This Arrow release includes an exclusive second disc containing a selection of award-winning short films by director Chema Garcia Ibarra, a collector’s booklet, a poster, and more!
On July 26, Arrow releases a box set featuring three newly remastered Blu-rays of top-notch but rarely seen Italian murder mysteries from the Golden Age of Gialli, featuring additional interviews and bonus content.
This volume of Giallo Essentials: Black Edition celebrates the range and breadth of the genre with three lesser-seen films from its early 1970s heyday. In Silvio Amadio‘s Smile Before Death, “things build to a deliciously twisted finale” (The Spinning Image), when teenager Nancy returns home to discover the apparent suicide of her mother, and quickly comes to suspect that her stepfather and his mistress are to blame.
Watch Giallo Essentials: Black Edition Trailer:
Next, horny priests and self-flagellating nuns abound in Francesco Mazzei‘s The Weapon, the Hour, the Motive, as police commissioner Franco Boito investigates the brutal murder of a young clergyman, only to enter into an affair with the dead man’s lover.

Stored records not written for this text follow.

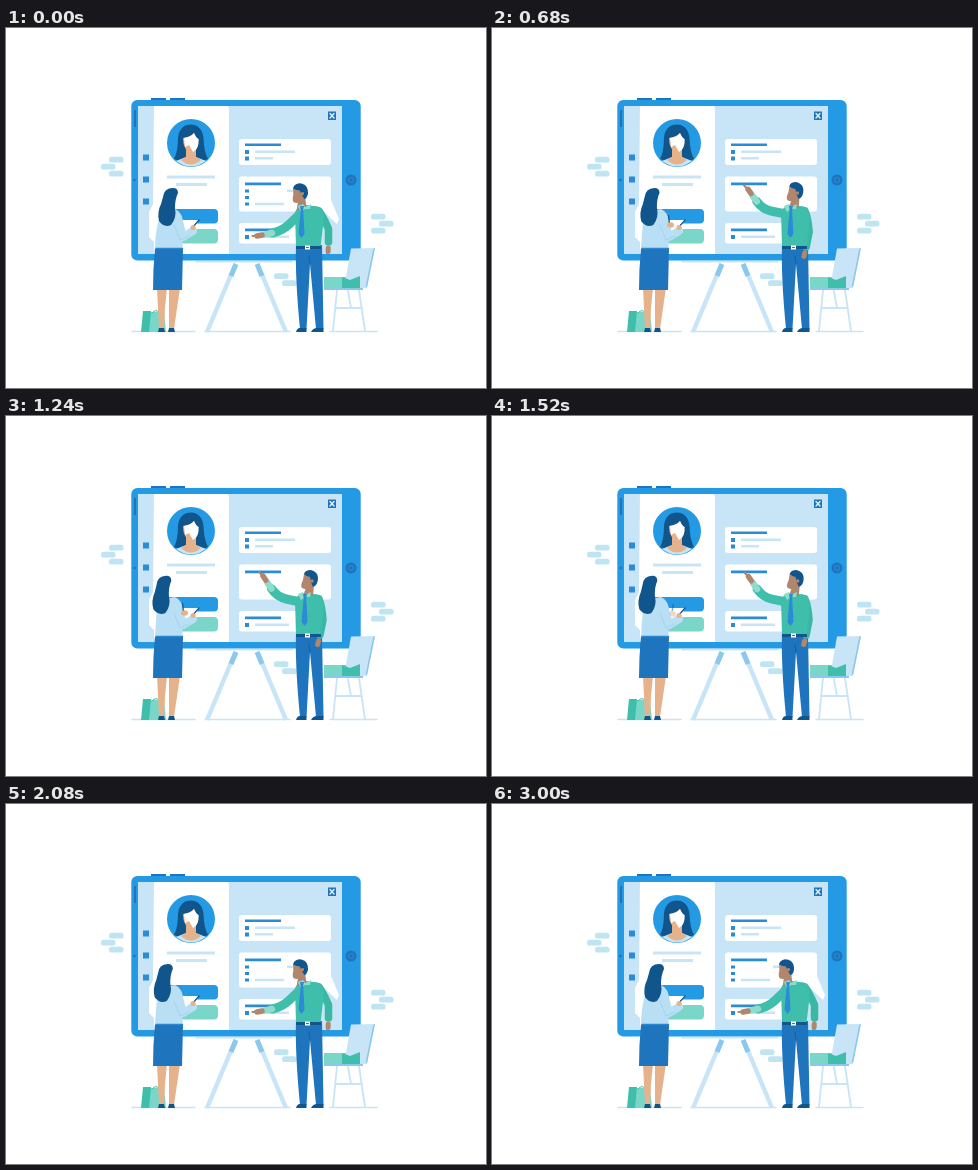
These frames come from a looping animation (480 px wide and 360 px high, 3040 ms). An HTML page:

```html
<!DOCTYPE html>
<html lang="en">
<head>
<meta charset="utf-8">
<title>Board presentation</title>
<style>
html, body { margin: 0; width: 100%; height: 100%; overflow: hidden; background: #fff; }
svg { display: block; width: 480px; height: 360px; }
.blue { fill: #259ae4; } .mid { fill: #1f75bd; } .dark { fill: #10568c; } .bar { fill: #2a8bd6; }
.pale { fill: #c8e5f7; } .mist { fill: #bfe4f2; } .white { fill: #fff; }
.teal { fill: #3fbfab; } .mint { fill: #7bd6ca; } .skin { fill: #e6b28c; } .tan { fill: #b0866c; }
.shirt { fill: #b9dff5; }
.line { fill: none; stroke-linecap: round; stroke-linejoin: round; }
</style>
</head>
<body>
<svg viewBox="0 0 480 360">
  <g id="clouds" class="mist"></g>

  <!-- easel -->
  <g class="line" stroke="#c8e5f7" stroke-width="1.6">
    <path d="M126 303.5H189M199 303.5H284M324 303.5H371M190 233.8H286"/>
    <path stroke-width="4.5" stroke-linecap="butt" d="M229.5 236L201 304M251.5 236L280 304"/>
    <path stroke="#8cc8ee" stroke-width="5" stroke-linecap="butt" d="M230 236L225 248M251 236L256 248"/>
  </g>

  <!-- board -->
  <path class="mid" d="M145 73v-3h15v3zM164 73v-3h15v3z"/>
  <rect class="blue" x="125.3" y="72" width="229.400" height="160.400" rx="6"/>
  <path class="mid" d="M128 82h2v17h-2z"/>
  <circle class="mid" cx="128.500" cy="152" r="1.300"/>
  <rect class="pale" x="132" y="78" width="204" height="148"/>
  <path class="white" d="M148 78H221Q223 78 223 82V226H148V214L143 209V184L147 176z"/>
  <circle class="mid" cx="345" cy="152" r="5.500"/>
  <circle class="line" cx="345" cy="152" r="2.500" stroke="#2c86cf" stroke-width="1.200"/>
  <path class="bar" d="M137 126.500h6v6h-6zM137 148.500h6v6h-6zM137 170.500h6v6h-6z"/>
  <path class="mid" d="M322 83.500h8v8.500h-8z"/>
  <path class="line" d="M324 85.500l4 4.500m0-4.500l-4 4.500" stroke="#e6f5fc" stroke-width="1.300"/>

  <!-- profile -->
  <circle class="blue" cx="185" cy="115" r="24"/>
  <path class="dark" d="M168 131Q172 124 172 109Q174 96.500 185 96.500Q196 97 197.500 110Q198 124 202 131Q194 135 185 133Q176 135 168 131z"/>
  <path class="pale" d="M170 133L180 129H190L200 133Q185 144 170 133z"/>
  <path class="skin" d="M180 120h10v9l5 3q-10 9-20 0l5-3z"/>
  <path class="skin" d="M177 110Q185 109 188 105Q190 110 192.500 111Q193 122 185.500 126Q177 122 177 110z"/>
  <path class="white" d="M178 110Q185 109 188 105Q190 110 192.500 111Q193 121 187 124L183 117L179 119z"/>
  <path class="pale" d="M161 147.500h48v3h-48zM170 155h31v3h-31z"/>
  <rect class="blue" x="160" y="181" width="52" height="14.500" rx="4"/>
  <rect class="mint" x="160" y="201" width="52" height="14.500" rx="4"/>

  <!-- cards -->
  <g class="white">
    <rect x="233" y="111" width="92" height="26" rx="3"/>
    <rect x="233" y="148.500" width="92" height="35" rx="3"/>
    <rect x="233" y="195" width="62" height="20.500" rx="3"/>
    <path id="gap" d="M312 172H325L333 191L331 196L316 182z"/>
  </g>
  <path class="bar" d="M239 115.500h36v2.600h-36zM239 154.600h36v2.600h-36zM239 200.600h36v2.600h-36z"/>
  <path class="bar" d="M239 122h4v4h-4zM239 128.500h4v4h-4zM239 207h4v4h-4z"/>
  <path class="pale" d="M249 122.500h40v2.500h-40zM249 129h18v2.500h-18zM249 207.500h34v2.500h-34z"/>
  <path id="bullets" class="bar" d="M239 161.500h4v3h-4zM239 168h4v3h-4zM239 174.500h4v3h-4z"/>
  <path id="rows" class="pale" d="M249 174.800h29v2.500h-29zM281 161.500h8v2.500h-8z"/>

  <!-- chair and laptop -->
  <g class="line" stroke="#c8e5f7" stroke-width="1.800">
    <path d="M331 262L327 303M353 262L359 303M329 280H356M342 263L345 280"/>
  </g>
  <path class="pale" d="M345 220.500L369 220L361 260H338z"/>
  <path class="line" d="M368 221L360.500 258" stroke="#8cc8ee" stroke-width="1.500"/>
  <path class="mint" d="M318 249H340V260H318z"/>
  <path class="teal" d="M336 249L344 252L354 248V260H336z"/>
  <path fill="#8cc8ee" d="M318 260h39v2h-39z"/>

  <!-- bag -->
  <path class="mint" d="M143 284h15l2 20h-21z"/>
  <path class="teal" d="M137 283h8l-2 21h-8z"/>
  <path class="line" d="M146 285q4-5 8 0" stroke="#3fbfab" stroke-width="1"/>

  <!-- woman -->
  <path class="skin" d="M151 260H161L159 280L158 301H153zM163 260H174L168 301H163z"/>
  <path class="dark" d="M152 304l1-4h5l1 4zM162 304l1-4h5l1 4z"/>
  <path class="mid" d="M149 220.500H177L176 262H147Q147 240 149 220.500z"/>
  <path id="blouse" class="shirt"/>
  <path class="line" d="M150 220.500H176.500" stroke="#2c86cf" stroke-width="1.500" stroke-linecap="butt"/>
  <path class="white" d="M177 192L193 192L186 204H176z"/>
  <path class="line" d="M186 200L193 192" stroke="#10568c" stroke-width="1.200"/>
  <path class="line" d="M172 190L177 209L187 203" stroke="#b9dff5" stroke-width="8"/>
  <path class="line" d="M168 197L174 212L183 208" stroke="#a1cfed" stroke-width=".8"/>
  <circle class="skin" cx="187" cy="199.500" r="2.500"/>
  <g id="pen">
    <path class="line" d="M177.500 196L176.500 187.500" stroke="#10568c" stroke-width="1.300"/>
    <ellipse class="skin" cx="178.500" cy="197" rx="3.500" ry="2.800"/>
  </g>
  <path id="hair" class="dark" d="M157 169Q158 160 167 160Q172 160 172 165Q169 171 169 180Q171 190 165 197Q158 200 153 193Q151 184 155 176z"/>

  <!-- man -->
  <path class="mid" d="M290 217H316L317.500 301H310L304 236L300.500 301H294Q289 250 290 217z"/>
  <path class="dark" d="M290 304q1-4 4-4h6.500v4zM305 304q2-4 6-4h6.500v4z"/>
  <path class="line" d="M304 236L303 228" stroke="#135f9f" stroke-width="1"/>
  <path id="farArm" class="line" stroke="#3bb8a4" stroke-width="7.500"/>
  <path id="farHand" class="line" stroke="#b0866c" stroke-width="5"/>
  <path class="teal" d="M289 184Q291 178 300 177L312 178.500Q319 182 317 198L314.500 219H290z"/>
  <path class="dark" d="M290 218h25v3h-25z"/>
  <path class="white" d="M299 217.500h5v4h-5z"/>
  <path class="line" d="M300.500 219.500h2" stroke="#1f75bd" stroke-width="1.200"/>
  <g id="head">
    <path class="tan" d="M301 169H308L307 180H297z"/>
    <path class="tan" d="M298 158Q303 154 308 157L307 170Q301 175 296 172Q294 170 297 164z"/>
    <path class="dark" d="M298 158Q299 154 305 154Q312 156 312 162Q312 169 307 171L305 166L304 161Q301 161 298 158z"/>
    <circle class="tan" cx="306" cy="165" r="1.700"/>
  </g>
  <path id="sleeve" class="line" stroke="#3fbfab" stroke-width="9"/>
  <path id="cuff" class="line" stroke="#8fdccd" stroke-width="6.500" stroke-linecap="butt"/>
  <path id="wrist" class="line" stroke="#b0866c" stroke-width="5.500"/>
  <path id="finger" class="line" stroke="#b0866c" stroke-width="2.200"/>
  <path fill="#8fdccd" d="M292 178L297 176L299 179L305 176L304 181L299 181L295 184z"/>
  <path id="tie" class="bar"/>
</svg>
<script>
const LOOP = 3040, STEP = 40;
const $ = id => document.getElementById(id);
const set = (id, name, value) => $(id).setAttribute(name, value);
const show = (id, on) => set(id, "visibility", on ? "visible" : "hidden");
const mix = (a, b, u) => a + (b - a) * u;
const mixPt = (a, b, u) => a.map((v, i) => mix(v, b[i], u));
const ease = u => u * u * (3 - 2 * u);

// Eased interpolation between [time, value] stops.
function track(stops, t) {
  const i = stops.findIndex(s => s[0] > t);
  if (i < 0) return stops[stops.length - 1][1];
  const [t0, a] = stops[i - 1], [t1, b] = stops[i];
  return mix(a, b, ease((t - t0) / (t1 - t0)));
}

// Parabola through a, m and b at u = 0, .5 and 1.
const bend = (a, m, b, u) => a.map((v, i) =>
  v * (1 - u) * (1 - 2 * u) + m[i] * 4 * u * (1 - u) + b[i] * u * (2 * u - 1));

const raise = [[0, 0], [160, 0], [680, .97], [1240, 1], [1480, 1], [2040, 0], [LOOP, 0]];
const turn = [[0, 0], [240, 0], [900, .9], [1240, 1], [1860, 1], [2560, 0], [LOOP, 0]];
const write = [[0, 0], [360, 0], [600, 1], [1320, 1], [1640, 0], [2040, 0], [2300, .65], [2480, .65], [2760, 0], [LOOP, 0]];

function cloud(x, y, shifts) {
  $("clouds").innerHTML += shifts.map((dx, i) =>
    `<rect x="${x + dx}" y="${y + i * 7}" width="14.5" height="5.8" rx="2.6"/>`).join("");
}
cloud(103, 128.7, [0, -8, 0]);
cloud(365, 185.7, [0, 8, 0]);
cloud(268, 245.2, [0, 8]);

function drawArm(p) {
  const elbow = bend([276, 203], [268, 190.5], [271, 181], p);
  const hand = bend([251, 208], [248, 184], [257, 160], p);
  const end = mixPt(elbow, hand, .4), cuff = mixPt(elbow, hand, .68);
  set("sleeve", "d", `M294 186L${mixPt([294, 186], elbow, .6)}Q${elbow} ${end}`);
  set("cuff", "d", `M${end}L${cuff}`);
  set("wrist", "d", `M${mixPt(elbow, hand, .8)}L${hand}`);
  set("finger", "d", `M${hand}l${mix(-4.5, -4, p)} ${-4 * Math.sqrt(p)}`);
}

function drawFarArm(p) {
  const elbow = mixPt([322.5, 201], [317, 204], p);
  const wrist = mixPt([322.5, 214], [314, 219], p);
  const hand = mixPt([322, 226], [311, 231], p);
  set("farArm", "d", `M313 183Q${mix(318, 316, p)} 190 ${elbow}L${wrist}`);
  set("farHand", "d", `M${mixPt(wrist, hand, .5)}L${mixPt(wrist, hand, .8)}`);
}

function draw(t) {
  const p = track(raise, t), q = track(turn, t), w = track(write, t);
  const away = 1 - p * p;
  drawArm(p);
  drawFarArm(p);
  set("head", "transform", `translate(${-8.5 * away} ${1.2 * away}) rotate(${-12 * away} 303 170)`);
  const tx = mix(295.5, 298.5, p);
  set("tie", "d", `M${tx - 1.5} 178h4l-.8 4L${tx + 3} 206L${tx} 210L${tx - 3} 206L${tx - .8} 182z`);
  set("hair", "transform", `translate(${-5.5 * q} 0) rotate(${-2 * q} 162 198)`);
  const back = mix(153, 151, q);
  set("blouse", "d", `M${back} 191Q158 182 169 181Q176 184 177 194L176.5 221H149Q${mix(149, 150, q)} 205 ${back} 191z`);
  set("pen", "transform", `translate(${3 * (1 - w)} ${1 - w}) rotate(${25 * (1 - w)} 178 197)`);
  set("pen", "opacity", Math.min(1, w * 1.6));
  show("bullets", p < .75);
  show("rows", p < .35);
  show("gap", p < .35);
}

function tick() {
  const t = performance.now() % LOOP;
  draw(Math.floor(t / STEP) * STEP);
  requestAnimationFrame(tick);
}
tick();
</script>
</body>
</html>
```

This seldom seen mystery was the sole directional effort from Mazzei and will surely resonate with fans of Lucio Fulci’s earlier works.
Finally, in Giuseppe Bennati‘s The Killer Reserved Nine Seats, an assortment of wealthy degenerates – including Italian cult mainstays Andrea Scotti and Howard Ross – answer the summons of an eccentric nobleman and assemble in the theatre attached to his ancestral home, only to find themselves trapped in the decaying building while a savage killer picks them off Agatha Christie-style! Mondo-Digital calls The Killer Reserved Nine Seats a “slick, nastily effective” giallo that trades in the world of high-fashion that was a genre staple and replaces it with “an atmospheric throwback to the gothic horrors of the 1960s.”
With gory murders, wanton debauchery, and left-field plot twists aplenty, all three of these oft-overlooked gialli are restored in 2K from their original camera negatives – including brand-new, Arrow-exclusive restorations of Smile Before Death and The Weapon, the Hour, the Motive – alongside a range of in-depth bonus features.